Spending on health services in Australia, as a proportion of Gross Domestic Product (GDP), fell for the second consecutive year during 1994-95, according to figures released today by the Australian Institute of Health and Welfare.
Health Expenditure Bulletin No. 12 shows that Australia as a nation spent $38.5 billion or 8.4% of Gross Domestic Product on health services during 1994-95.
This continues the decline from 1993-94 when health services expenditure, as a proportion of GDP, fell from 8.6% in 1992-93 to 8.5% in 1993-94.
The fall in the health services expenditure to GDP ratio is largely the result of two factors-growth for health expenditure being lower than that for GDP and a period of two years during which health services prices rose at a slower rate than general prices.
Average spending on health services per Australian was $2,145 in 1994-95, an increase of $89 over the 1993-94 level.
The Institute's health economist, Mr John Goss, said that this study showed that 'growth rates in expenditure on institutional services such as public hospitals and nursing homes, where governments have been able to exercise considerable control on prices and expenditure, have been below the overall average.'
'However, growth in expenditure on non-institutional health care such as private medical services and pharmaceuticals continued to exceed the average, as did expenditure on private hospital services.'

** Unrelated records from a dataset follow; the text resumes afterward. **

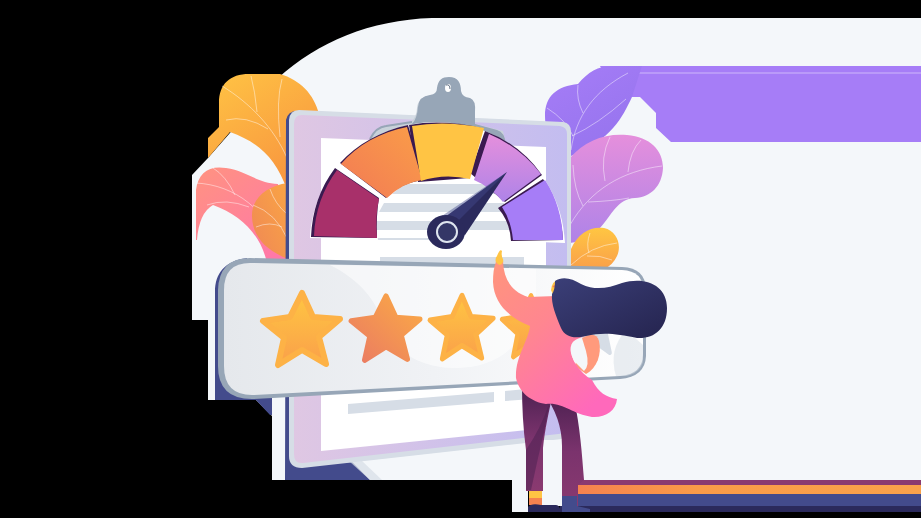
<!DOCTYPE html>
<html lang="en">
<head>
<meta charset="utf-8">
<title>Customer rating illustration</title>
<style>
:root{--black:#000;--paper:#f4f7fa;--navy:#434b8c;--ink:#2b2a5c;--steel:#97a6b7;--mist:#d6dde6;--violet:#a67df7;--plum:#8a3a70;--amber:#ffc444;--orange:#f9a046;--wine:#a8306a}
html,body{margin:0;width:921px;height:518px;overflow:hidden;background:var(--black)}
svg{display:block}
.paper{fill:var(--paper)}.navy{fill:var(--navy)}.ink{fill:var(--ink)}.steel{fill:var(--steel)}.mist{fill:var(--mist)}.violet{fill:var(--violet)}.plum{fill:var(--plum)}.amber{fill:var(--amber)}.wine{fill:var(--wine)}.white{fill:#fff}
.veins{fill:none;stroke:#fff;stroke-opacity:.45;stroke-width:1}
.edge{fill:#3a1a50}
</style>
</head>
<body>
<svg width="921" height="518" viewBox="0 0 921 518" role="img" aria-label="Woman giving a star rating beneath a satisfaction gauge on a clipboard">
<defs>
<linearGradient id="leafGold" x1="0" y1="0" x2=".6" y2="1"><stop offset="0" stop-color="#ffc444"/><stop offset="1" stop-color="#f8963f"/></linearGradient>
<linearGradient id="leafCoral" x1="0" y1="0" x2=".8" y2="1"><stop offset="0" stop-color="#ff9380"/><stop offset="1" stop-color="#ff78a8"/></linearGradient>
<linearGradient id="leafOrange" x1="1" y1="0" x2="0" y2="1"><stop offset="0" stop-color="#faa544"/><stop offset="1" stop-color="#ef8756"/></linearGradient>
<linearGradient id="leafOrchid" x1="0" y1="0" x2="0" y2="1"><stop offset="0" stop-color="#e58fdc"/><stop offset="1" stop-color="#ae83e8"/></linearGradient>
<linearGradient id="leafViolet" x1="0" y1="0" x2=".6" y2="1"><stop offset="0" stop-color="#a67df7"/><stop offset="1" stop-color="#9674ee"/></linearGradient>
<linearGradient id="board"><stop offset="0" stop-color="#dfc7e3"/><stop offset="1" stop-color="#c3bdf0"/></linearGradient>
<linearGradient id="cardFace"><stop offset="0" stop-color="#e5e8ec"/><stop offset=".5" stop-color="#f0f2f5"/><stop offset="1" stop-color="#fff"/></linearGradient>
<linearGradient id="starGold" x1="0" y1="0" x2="0" y2="1"><stop offset="0" stop-color="#ffc642"/><stop offset="1" stop-color="#faa04a"/></linearGradient>
<linearGradient id="starOrange" x1="1" y1="0" x2="0" y2="1"><stop offset="0" stop-color="#fbab45"/><stop offset="1" stop-color="#ea7a63"/></linearGradient>
<linearGradient id="gaugeOrange" x1="1" y1="0" x2="0" y2="1"><stop offset="0" stop-color="#fa9d48"/><stop offset="1" stop-color="#f27a55"/></linearGradient>
<linearGradient id="hair" x1="0" y1="0" x2="1" y2="1"><stop offset="0" stop-color="#3b3f78"/><stop offset="1" stop-color="#25244f"/></linearGradient>
<linearGradient id="dress" x1="0" y1="0" x2=".7" y2="1"><stop offset="0" stop-color="#ff957c"/><stop offset=".45" stop-color="#ff8690"/><stop offset="1" stop-color="#ff69bb"/></linearGradient>
<linearGradient id="trousers" x1="0" y1="0" x2="0" y2="1"><stop offset="0" stop-color="#4a2050"/><stop offset=".5" stop-color="#7b336d"/><stop offset="1" stop-color="#8a3a70"/></linearGradient>
<linearGradient id="stripe"><stop offset="0" stop-color="#f5824f"/><stop offset=".35" stop-color="#fa9b48"/><stop offset="1" stop-color="#f9a24b"/></linearGradient>
<clipPath id="cardClip"><path d="M250 261L622 269Q644 270 644 290V354Q644 375 620 377L254 397Q222 398 222 366V290Q222 261 250 261Z"/></clipPath>
<path id="star" stroke-width="6" stroke-linejoin="round" d="M0-37L11-13L38-11L17 7L24 34L0 20L-24 35L-18 8L-39-9L-12-13Z"/>
</defs>

<g id="backdrop">
<path class="paper" d="M921 18H432C370 20 318 42 278 78L208 158L192 175V320H208V400H256L272 416V480H512V512H528V480H921Z"/>
<path class="violet" d="M600 66H921V142H671L656 128V113L640 97H616Z"/>
<path class="veins" d="M600 84Q614 74 628 73H921"/>
</g>

<g id="leaves-left">
<path fill="url(#leafGold)" d="M219 103C219 84 230 74 249 74H280C300 80 314 94 319 114L287 119V190C276 158 258 142 230 132L208 158V138L219 127Z"/>
<path class="veins" d="M222 86C250 103 274 128 287 158M251 76Q255 91 257 112M226 120Q246 115 268 129M282 79Q276 100 280 137"/>
<path fill="url(#leafCoral)" d="M196 240V190C198 173 209 165 226 168C247 171 257 183 278 184L288 259H266C259 233 240 215 213 205Q199 213 197 240Z"/>
<path class="veins" d="M196 183C235 185 268 210 283 254M213 168Q226 176 235 195M207 205Q226 198 249 207"/>
<path fill="url(#leafOrange)" d="M288 183C265 186 251 200 252 217C253 240 270 252 288 259Z"/>
<path class="veins" d="M253 205Q276 213 288 240M270 189Q275 204 287 214M256 227Q270 221 282 227"/>
</g>

<g id="leaves-right">
<path fill="url(#leafViolet)" d="M571 156C553 146 545 134 545 116C545 96 557 86 578 84C588 72 598 66 612 66H642L632 97C622 118 612 139 571 156Z"/>
<path class="veins" d="M571 150C576 116 594 91 628 73M578 85Q576 99 583 113M572 136Q598 124 626 99M547 108Q566 120 573 136"/>
<path fill="url(#leafOrchid)" d="M570 158C584 141 605 133 627 135C650 137 663 150 663 168C662 186 651 197 635 198C617 199 612 215 600 228C591 237 582 241 570 243Z"/>
<path class="veins" d="M570 225C590 190 622 171 662 166M610 137Q600 157 605 181M573 165Q574 190 583 206M588 202Q613 201 629 198M641 140Q630 151 628 172"/>
<path fill="url(#starGold)" d="M571 249C578 233 591 226 604 228C617 231 622 245 617 256Q613 265 604 269H571Z"/>
<path class="veins" d="M571 265Q591 246 617 243M590 233Q586 244 589 253M587 256Q600 255 612 260"/>
</g>

<g id="clipboard">
<path class="navy" d="M286 120Q288 110 299 111L297 465L352 462L370 480H285Z"/>
<path class="mist" d="M350 462L362 461L382 480H370Z" opacity=".7"/>
<path class="mist" d="M299 110L563 122Q571 123 571 132V438L302 468Q289 468 289 456V120Q290 110 299 110Z"/>
<path fill="url(#board)" d="M302 115L560 126Q567 127 567 134V433L303 463Q294 464 294 454V124Q294 115 302 115Z"/>
<path class="white" d="M321 138L546 147V428L321 451Z"/>
<path class="mist" d="M380 257H524V265H380ZM348 404L494 392V402L348 414ZM505 391L546 387V398L505 401Z"/>
<path fill="#c9d2da" d="M370 139Q374 128 384 127L410 123Q417 117 417 108Q418 96 434 95L470 98L475 124L503 131L506 145Z"/>
<path class="steel" d="M412 124Q417 119 418 107Q419 96 430 95Q437 94 437 88C438 80 442 77 449 77C458 77 461 83 461 91Q462 97 470 98Q476 100 475 112V124L497 130Q505 132 506 145L458 137L447 126Z"/>
<path d="M370 139Q376 127 386 126L412 122" fill="none" stroke="#97a6b7" stroke-width="2"/>
<ellipse class="white" cx="448" cy="88" rx="3" ry="4"/>
<path d="M446 85Q450 84 450 89" fill="none" stroke="#5e6d80" stroke-width="1"/>
</g>

<g id="gauge">
<path class="white" d="M310 238C314 170 370 122 437 122C510 123 562 177 565 243L512 241L376 239Z"/>
<path class="mist" d="M404 184H484L498 194H392ZM384 203H504L508 212H379ZM377 221H510V230H376ZM378 238H440V240H378Z"/>
<g class="edge">
<path d="M311 237C312 211 320 188 335 168L379 198Q376 215 377 238Z"/>
<path d="M340 163C357 144 381 131 408 125L424 180Q402 182 386 198Z"/>
<path d="M409 125Q443 119 481 128L469 178L418 182Z"/>
<path d="M485 131Q520 144 542 175L505 202L470 173Z"/>
<path d="M543 179Q561 206 563 240L511 241Q510 222 498 208Z"/>
</g>
<path class="wine" d="M314 236C315 211 323 189 337 170L379 199Q375 216 377 238Z"/>
<path fill="url(#gaugeOrange)" d="M341 164C357 145 381 132 407 127L422 180Q402 183 387 198Z"/>
<path class="amber" d="M412 126Q446 120 484 128L470 179Q444 173 421 181Z"/>
<path fill="url(#leafOrchid)" d="M489 134Q520 147 541 174L503 202Q491 187 474 180Z"/>
<path class="violet" d="M545 180Q562 206 563 240L513 240Q511 220 502 207Z"/>
<path class="ink" d="M507 172L465 235L438 222Z"/>
<path class="navy" d="M507 172L446 233L433 222Z" opacity=".45"/>
<ellipse class="ink" cx="446" cy="232" rx="19" ry="17"/>
<circle cx="447" cy="232" r="10" fill="#343767" stroke="#dfe5ef" stroke-width="2"/>
</g>

<g id="rating-card">
<path class="navy" d="M247 258C225 261 215 273 215 292V400H256L270 415H272V398L240 392Z"/>
<path class="steel" d="M250 258L622 267Q646 268 646 290V356Q645 377 620 379L254 399Q218 400 218 366V290Q219 258 250 258Z"/>
<path fill="url(#cardFace)" d="M250 263L622 270Q643 271 643 290V354Q643 374 620 376L254 395Q224 396 224 366V290Q224 263 250 263Z"/>
<g clip-path="url(#cardClip)">
<path d="M330 265C360 280 376 300 384 325C396 355 424 368 456 368C498 368 527 344 536 300V269Z" fill="#fff" opacity=".55"/>
<path d="M616 376Q608 350 626 330L643 345V376Z" class="mist" opacity=".5"/>
</g>
<use href="#star" transform="translate(302 330)" fill="url(#starGold)" stroke="#fdb246"/>
<use href="#star" transform="translate(386 329) scale(.89)" fill="url(#starOrange)" stroke="url(#starOrange)"/>
<use href="#star" transform="translate(462 328) scale(.82 .88)" fill="url(#starGold)" stroke="#fdb246"/>
<use href="#star" transform="translate(531 327) scale(.74 .85)" fill="url(#starGold)" stroke="#fdb246"/>
<use href="#star" transform="translate(594 325) scale(.66 .81)" class="mist" stroke="#d6dde6"/>
</g>

<g id="floor">
<path class="plum" d="M578 480H921V485H578Z"/>
<path fill="url(#stripe)" d="M577 485H921V494H577Z"/>
<path class="navy" d="M577 494H921V506H577Z"/>
<path class="ink" d="M560 506H921V512H560Z"/>
</g>

<g id="woman">
<path class="paper" d="M542 440H562V506H542Z"/>
<path fill="url(#trousers)" d="M522 385L553 392C549 412 545 428 543 448V491H526V450C523 428 522 406 522 385Z"/>
<path fill="url(#trousers)" d="M543 392L574 399C580 426 582 454 584 480L578 485V512H562V446Q562 418 543 392Z"/>
<path d="M549 404Q545 431 538 458L531 490H526V450Q541 428 549 404Z" fill="#4a2050" opacity=".5"/>
<path class="amber" d="M529 491H542V503H529Z"/>
<path fill="#f5824f" d="M529 498H542V505H529Z"/>
<path class="ink" d="M528 512V507Q531 503 541 505H556Q561 506 560 512Z"/>
<path class="navy" d="M562 512V496H577V506L590 509V512Z"/>
<path fill="#ff9a7c" d="M582 338Q596 330 599 341C602 354 597 368 586 374L575 366Z"/>
<path class="amber" d="M497 266Q494 259 497 256Q500 248 502 251Q501 256 503 259Q504 264 501 268Z"/>
<path fill="url(#dress)" d="M496 262Q500 268 503 262C504 280 512 292 528 297L556 296C574 301 589 314 585 336C570 340 569 353 575 363Q582 374 592 380C599 393 606 397 617 399C616 411 605 418 592 417C572 414 563 402 546 404C532 402 519 393 516 378C515 357 528 342 530 326C508 317 494 303 493 282Q493 269 496 262Z"/>
<path class="paper" d="M575 362C567 350 570 339 582 338L586 351Q590 366 584 371Z"/>
<path class="amber" d="M551 290Q552 281 558 280L562 294L554 297Z"/>
<path d="M553 287Q556 284 558 290" fill="none" stroke="#f5824f" stroke-width="1.5"/>
<path fill="url(#hair)" d="M555 281C562 276 572 278 581 284C596 291 608 288 622 283C645 276 667 285 667 308C667 329 654 339 637 338C617 334 604 332 586 336C574 339 565 337 561 328C556 316 551 304 552 294Q555 290 555 281Z"/>
</g>
</svg>
</body>
</html>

'For example, between 1988-89 and 1993-94 growth in real expenditure on both pharmaceuticals and private hospitals averaged 8.2% per year.'
The study also shows that the proportions of funding for health services expenditure from the government and non-government sectors have remained steady since 1988-89, with governments providing about 68% of total funding for health services.
The study compares Australia's health expenditure with that of eight other OECD countries-Canada, France, Germany, Japan, New Zealand, Sweden, the United Kingdom and the United States. Australia was ranked sixth in terms of the proportion of GDP devoted to health services expenditure in 1993-94.
A major factor in Australia's ability to maintain this 'middle ranking' was the capacity of its health system to control health inflation.